* What needs to be done
Each line below that holds the string "arcTo" counts once; report the total and nothing else.

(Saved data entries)
--
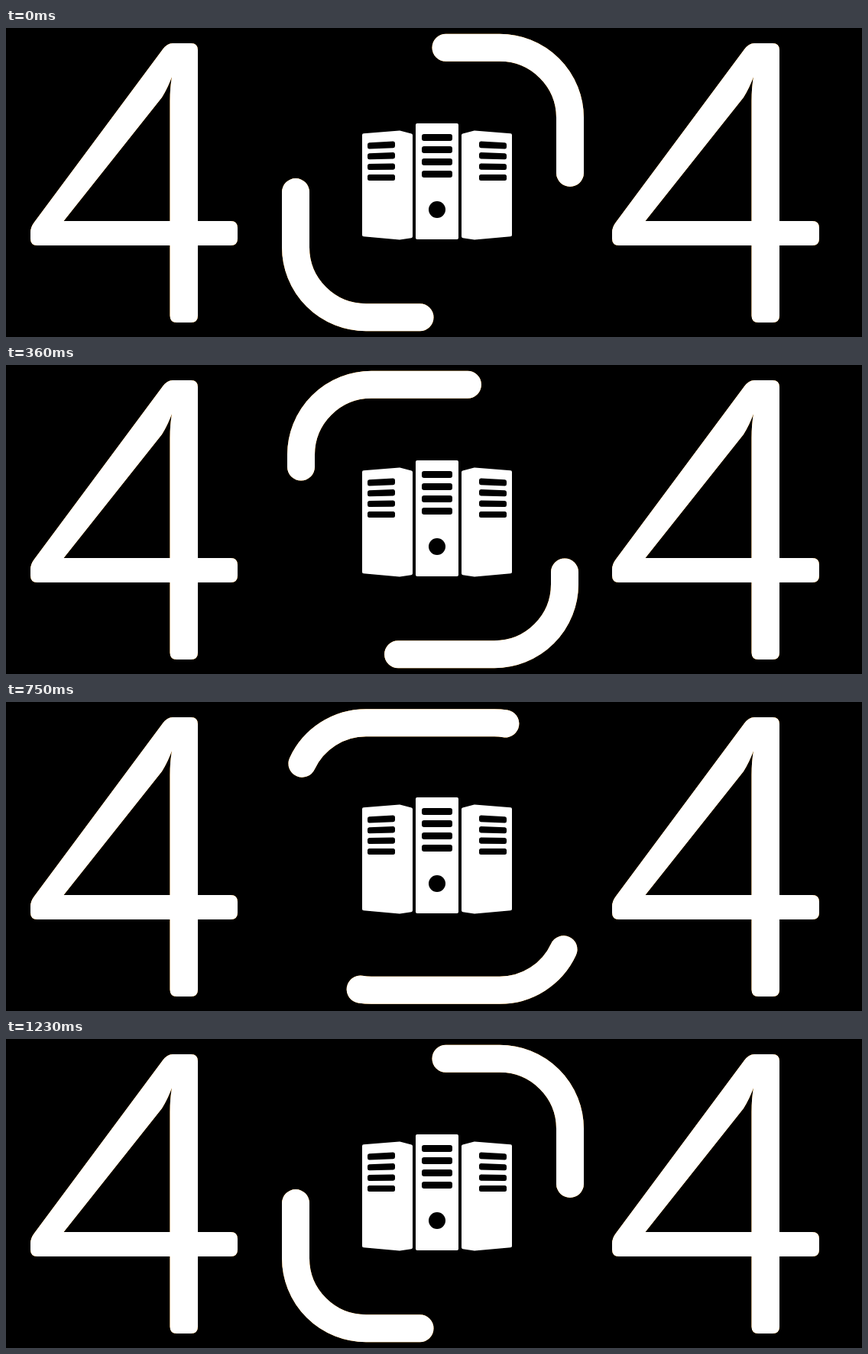
Recreate the animation shown at these times as an HTML page with a canvas. Size 1120 px wide and 405 px high, loop 1.8 s.

```html
<!DOCTYPE html>
<html lang="en">
<head>
<meta charset="utf-8">
<title>404</title>
<style>
html, body { margin: 0; width: 100%; height: 100%; overflow: hidden; background: #000; }
canvas { display: block; }
</style>
</head>
<body>
<canvas id="stage" width="1120" height="405"></canvas>
<script>
const ctx = document.getElementById('stage').getContext('2d');

const LOOP = 1800, TURN = 1230, STEP = 30;
const SIZE = 352, RADIUS = 92, DASH = 287;
const PERIMETER = 4 * (SIZE - 2 * RADIUS) + 2 * Math.PI * RADIUS;

// White over orange leaves a thin warm rim on soft edges
const LAYERS = ['#f90', '#fff'];

const FOUR = new Path2D(
  'M218 20H242Q251 20 251 29V253H294Q303 253 303 262V276Q303 285 294 285H251V377' +
  'Q251 386 242 386H223.5Q214.5 386 214.5 377V285H41Q32 285 32 276V268Q32 261 37 254.5' +
  'L205 28Q211 20 218 20Z' +
  'M75.500 253H214.5V96Q214.500 78 217 64Q211.500 79 204 91Z');

// Polygon with every corner rounded by r
function poly(points, r, color) {
  const n = points.length;
  const [ax, ay] = points[n - 1], [bx, by] = points[0];
  ctx.beginPath();
  ctx.moveTo((ax + bx) / 2, (ay + by) / 2);
  points.forEach(([x, y], i) => ctx.arcTo(x, y, ...points[(i + 1) % n], r));
  ctx.closePath();
  ctx.fillStyle = color;
  ctx.fill();
}

function box(x, y, w, h, r, color) {
  poly([[x, y], [x + w, y], [x + w, y + h], [x, y + h]], r, color);
}

function drawFour(x) {
  ctx.save();
  ctx.translate(x, 0);
  for (const color of LAYERS) {
    ctx.fillStyle = color;
    ctx.fill(FOUR, 'evenodd');
  }
  ctx.restore();
}

function sideServer(mirrored) {
  ctx.save();
  if (mirrored) {
    ctx.translate(1128, 0);
    ctx.scale(-1, 1);
  }
  poly([[466, 138.5], [515, 134.5], [532, 139], [532, 275], [515, 277.5], [466, 273]], 2, '#fff');
  for (let i = 0; i < 4; i++) {
    const y = 150.5 + i * 13.8, rise = (3 - i) * 0.7;
    poly([[473, y], [509, y - rise], [509, y + 8 - rise * 0.6], [473, y + 8]], 2.5, '#000');
  }
  ctx.restore();
}

function servers() {
  sideServer(false);
  sideServer(true);
  box(536, 125, 56, 152, 2, '#fff');
  for (let i = 0; i < 4; i++) box(544, 139 + i * 16, 40, 9, 3, '#000');
  ctx.beginPath();
  ctx.arc(564, 238, 11, 0, 2 * Math.PI);
  ctx.fill();
}

// One dash on a rounded square; the path starts on the top side and runs clockwise
function arm(x, y, shift) {
  const right = x + SIZE, bottom = y + SIZE, start = x + 189.5;
  ctx.beginPath();
  ctx.moveTo(start, y);
  ctx.arcTo(right, y, right, bottom, RADIUS);
  ctx.arcTo(right, bottom, x, bottom, RADIUS);
  ctx.arcTo(x, bottom, x, y, RADIUS);
  ctx.arcTo(x, y, right, y, RADIUS);
  ctx.lineTo(start, y);
  ctx.lineDashOffset = shift;
  for (const color of LAYERS) {
    ctx.strokeStyle = color;
    ctx.stroke();
  }
}

function ring(progress) {
  const shift = progress * PERIMETER;
  ctx.save();
  ctx.lineWidth = 36;
  ctx.lineCap = 'round';
  ctx.setLineDash([DASH, PERIMETER - DASH]);
  arm(386, 25.75, shift);
  // The second arm is the first one turned by half a circle
  ctx.translate(1117, 405);
  ctx.rotate(Math.PI);
  arm(386, 25.75, shift);
  ctx.restore();
}

function draw(ms) {
  const t = Math.floor((ms % LOOP) / STEP) * STEP;
  const p = Math.min(t / TURN, 1);
  ctx.fillStyle = '#000';
  ctx.fillRect(0, 0, 1120, 405);
  drawFour(0);
  drawFour(761);
  servers();
  ring(p < 1 ? p * p * (3 - 2 * p) : 0);
}

const begin = performance.now();
function tick() {
  draw(performance.now() - begin);
  requestAnimationFrame(tick);
}
tick();
</script>
</body>
</html>
```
--
* Response
5